Circular No. NP/176/10/MC
12th October 2010
TO: ALL BRANCHES, REGIONAL ORGANISERS, REGIONAL COUNCILS, & COUNCIL OF EXECUTIVES.
Inflation Rates Circular
The September rates of RPI and CPI were published by the Office for National Statistics on the 12th October 2010. The September 2010 retail prices index rate is 4.6%. This is down from 4.7% in August. The Government’s preferred measure of inflation, CPI, is at 3.1%, with no change from August. The next publication date is the 16th November 2010.
The largest downward pressures to the change came from a variety of transport costs:
· air transport where fares fell by 27.8 per cent this year compared with a fall of 23.8 per cent a year ago. The largest downward effects came from long haul and, to a lesser extent, European routes

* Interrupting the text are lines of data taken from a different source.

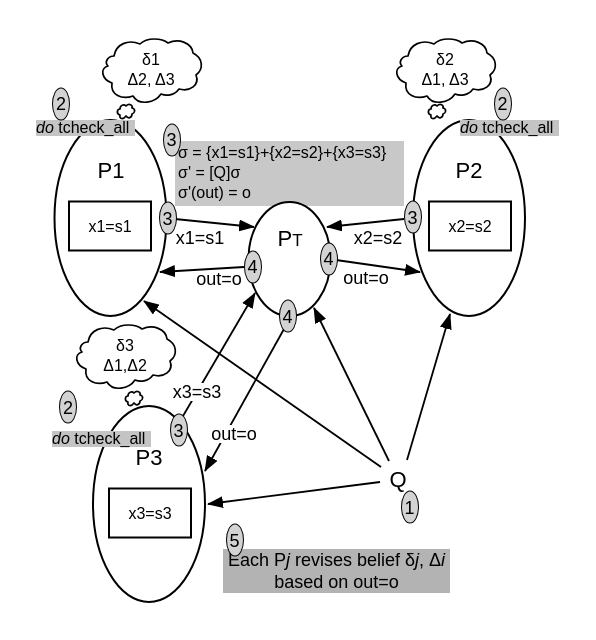
<!DOCTYPE html>
<html lang="en">
<head>
<meta charset="utf-8">
<title>Belief revision protocol</title>
<style>
:root {
  --paper: #fff;
  --ink: #000;
  --badge: #d3d3d3;
  --note: #c8c8c8;
  --result: #b3b3b3;
  --action: #c4c4c4;
}
* { box-sizing: border-box; }
html, body { margin: 0; }
body { width: 596px; height: 640px; overflow: hidden; background: var(--paper); }
.diagram {
  position: relative; width: 596px; height: 640px; overflow: hidden;
  background: var(--paper); color: var(--ink);
  font: 18px/20px "Liberation Sans", Arial, sans-serif; white-space: nowrap;
}
.diagram p { margin: 0; }
.layer { position: absolute; left: 0; top: 0; }
.outline { fill: var(--paper); stroke: var(--ink); stroke-width: 2; }
.clouds { fill: var(--paper); stroke: var(--ink); stroke-width: 1.7; stroke-linejoin: round; }
.arrows { stroke: var(--ink); stroke-width: 1.8; }
.at { position: absolute; left: var(--x); top: var(--y); transform: translate(-50%, -50%); }
.name { font-size: 22px; line-height: 24px; }
.name small { font-size: 17px; }
.state {
  width: 84px; height: 51px; display: flex; align-items: center; justify-content: center;
  border: 2px solid var(--ink); font-size: 16px;
}
.belief { font-size: 16px; text-align: center; }
.message { line-height: 18px; background: var(--paper); }
.bare { background: none; }
.action {
  position: absolute; left: var(--x); top: var(--y); width: 99px; height: 16px;
  background: var(--action); font-size: 16px; line-height: 15px;
}
.note {
  position: absolute; left: 175px; top: 141px; width: 229px; height: 65px;
  padding: 2px 3px; background: var(--note); font-size: 16px;
}
.result {
  position: absolute; left: 223px; top: 549px; width: 227px; height: 44px;
  background: var(--result); text-align: center; line-height: 22px;
}
.step {
  width: 18px; height: 33px; display: flex; align-items: center; justify-content: center;
  border: 1.8px solid var(--ink); border-radius: 50%; background: var(--badge);
}
</style>
</head>
<body>
<main class="diagram">
  <div class="note">
    <p>σ = {x1=s1}+{x2=s2}+{x3=s3}</p>
    <p>σ' = [Q]σ</p>
    <p>σ'(out) = o</p>
  </div>

  <svg class="layer" width="596" height="640" viewBox="0 0 596 640" aria-hidden="true">
    <defs>
      <marker id="arrowhead" markerUnits="userSpaceOnUse" markerWidth="16" markerHeight="12" refX="15" refY="6" orient="auto">
        <path d="M0 0L16 6L0 12Z"/>
      </marker>
      <path id="cloud" d="M13 19C15 7 27 2 39 7C46 0 61 1 67 6C78 1 91 6 92 16C102 21 103 32 95 38C99 48 89 55 78 52C73 59 65 59 60 57C54 66 38 69 32 59C21 63 9 58 11 46C0 42 -1 31 7 29C3 25 7 19 13 19Z"/>
      <path id="puff" d="M3 6C3 2 7 1 9 3C12 0 16 2 15 5C19 6 18 10 15 11C15 15 11 16 9 13C6 17 2 16 3 12C-1 11 0 6 3 6Z"/>
    </defs>
    <g class="outline">
      <ellipse cx="110.500" cy="218" rx="56" ry="98"/>
      <ellipse cx="469" cy="218" rx="56" ry="98"/>
      <ellipse cx="149" cy="504" rx="56" ry="98"/>
      <ellipse cx="289.500" cy="259" rx="41" ry="57"/>
    </g>
    <g class="clouds">
      <use href="#cloud" x="101" y="37"/>
      <use href="#puff" x="117" y="103"/>
      <use href="#cloud" x="395" y="37"/>
      <use href="#puff" x="428" y="103"/>
      <use href="#cloud" x="75" y="323"/>
      <use href="#puff" x="125" y="390"/>
    </g>
    <g class="arrows" marker-end="url(#arrowhead)">
      <line x1="175" y1="219" x2="254" y2="227" marker-end="url(#arrowhead)"/>
      <line x1="404" y1="219" x2="327" y2="227" marker-end="url(#arrowhead)"/>
      <line x1="244" y1="267" x2="160" y2="272" marker-end="url(#arrowhead)"/>
      <line x1="336" y1="260" x2="420" y2="272" marker-end="url(#arrowhead)"/>
      <line x1="183" y1="416" x2="255" y2="293" marker-end="url(#arrowhead)"/>
      <line x1="284" y1="329" x2="205" y2="471" marker-end="url(#arrowhead)"/>
      <line x1="381" y1="467" x2="144" y2="301" marker-end="url(#arrowhead)"/>
      <line x1="389" y1="461" x2="314" y2="308" marker-end="url(#arrowhead)"/>
      <line x1="407" y1="460" x2="450" y2="314" marker-end="url(#arrowhead)"/>
      <line x1="380" y1="482" x2="208" y2="504" marker-end="url(#arrowhead)"/>
    </g>
  </svg>

  <!-- Participants -->
  <p class="at name" style="--x:111px;--y:171px">P1</p>
  <p class="at state" style="--x:110px;--y:226px">x1=s1</p>
  <p class="at name" style="--x:469px;--y:171px">P2</p>
  <p class="at state" style="--x:470px;--y:226px">x2=s2</p>
  <p class="at name" style="--x:149px;--y:458px">P3</p>
  <p class="at state" style="--x:150px;--y:513px">x3=s3</p>
  <p class="at name" style="--x:290px;--y:240px">P<small>T</small></p>
  <p class="at name" style="--x:398px;--y:480px">Q</p>

  <!-- Beliefs -->
  <div class="at belief" style="--x:151px;--y:70px"><p>δ1</p><p>Δ2, Δ3</p></div>
  <div class="at belief" style="--x:445px;--y:70px"><p>δ2</p><p>Δ1, Δ3</p></div>
  <div class="at belief" style="--x:125px;--y:356px"><p>δ3</p><p>Δ1,Δ2</p></div>

  <!-- Messages -->
  <p class="at message bare" style="--x:200px;--y:238px">x1=s1</p>
  <p class="at message bare" style="--x:378px;--y:238px">x2=s2</p>
  <p class="at message" style="--x:197px;--y:392px">x3=s3</p>
  <p class="at message bare" style="--x:219px;--y:279px">out=o</p>
  <p class="at message bare" style="--x:366px;--y:278px">out=o</p>
  <p class="at message" style="--x:234px;--y:434px">out=o</p>

  <!-- Actions -->
  <p class="action" style="--x:36px;--y:120px"><em>do</em> tcheck_all</p>
  <p class="action" style="--x:460px;--y:120px"><em>do</em> tcheck_all</p>
  <p class="action" style="--x:52px;--y:431px"><em>do</em> tcheck_all</p>

  <!-- Steps -->
  <span class="at step" style="--x:409.500px;--y:507px">1</span>
  <span class="at step" style="--x:61px;--y:103.500px">2</span>
  <span class="at step" style="--x:502.500px;--y:103.500px">2</span>
  <span class="at step" style="--x:68px;--y:407px">2</span>
  <span class="at step" style="--x:171.500px;--y:139.500px">3</span>
  <span class="at step" style="--x:167.500px;--y:218px">3</span>
  <span class="at step" style="--x:412.500px;--y:217px">3</span>
  <span class="at step" style="--x:178.500px;--y:430px">3</span>
  <span class="at step" style="--x:252.500px;--y:266.500px">4</span>
  <span class="at step" style="--x:328.500px;--y:258.500px">4</span>
  <span class="at step" style="--x:287.500px;--y:316px">4</span>
  <div class="result">
    <p>Each P<em>j</em> revises belief δ<em>j</em>, Δ<em>i</em></p>
    <p>based on out=o</p>
  </div>
  <span class="at step" style="--x:234.500px;--y:540px">5</span>
</main>
</body>
</html>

· fuels and lubricants where prices, overall, fell by 0.8 per cent between August and September this year but rose by 2.3 per cent a year ago, principally reflecting a fall of 1.1 pence per litre in petrol prices this year compared with a rise of 2.4 pence per litre a year ago
· falling second-hand car prices between August and September this year compared with price rises a year ago - there were reports of stock shortages leading to higher prices for second-hand cars during 2009
The largest upward pressures to the change in CPI inflation came from:
· clothing and footwear where prices overall rose by 6.4 per cent this year, a record rise for the August to September period. The largest upward effect came from women’s outerwear where prices rose sharply this year with the 2010 autumn season
· food where the largest upward effects came from meat and fruit. Meat prices rose by 0.3 per cent between August and September this year but fell by 1.2 per cent a year ago. The fall last year was a record for an August to September period. Fruit prices overall fell between August and September this year but by less than a year ago
As you can see the price of daily necessities such as food and clothing continue to rise at an alarming rate.
In pay submissions the RMT will continue to emphasise that your financial commitments have increased at a much greater rate than inflation and your living standards have suffered as a result.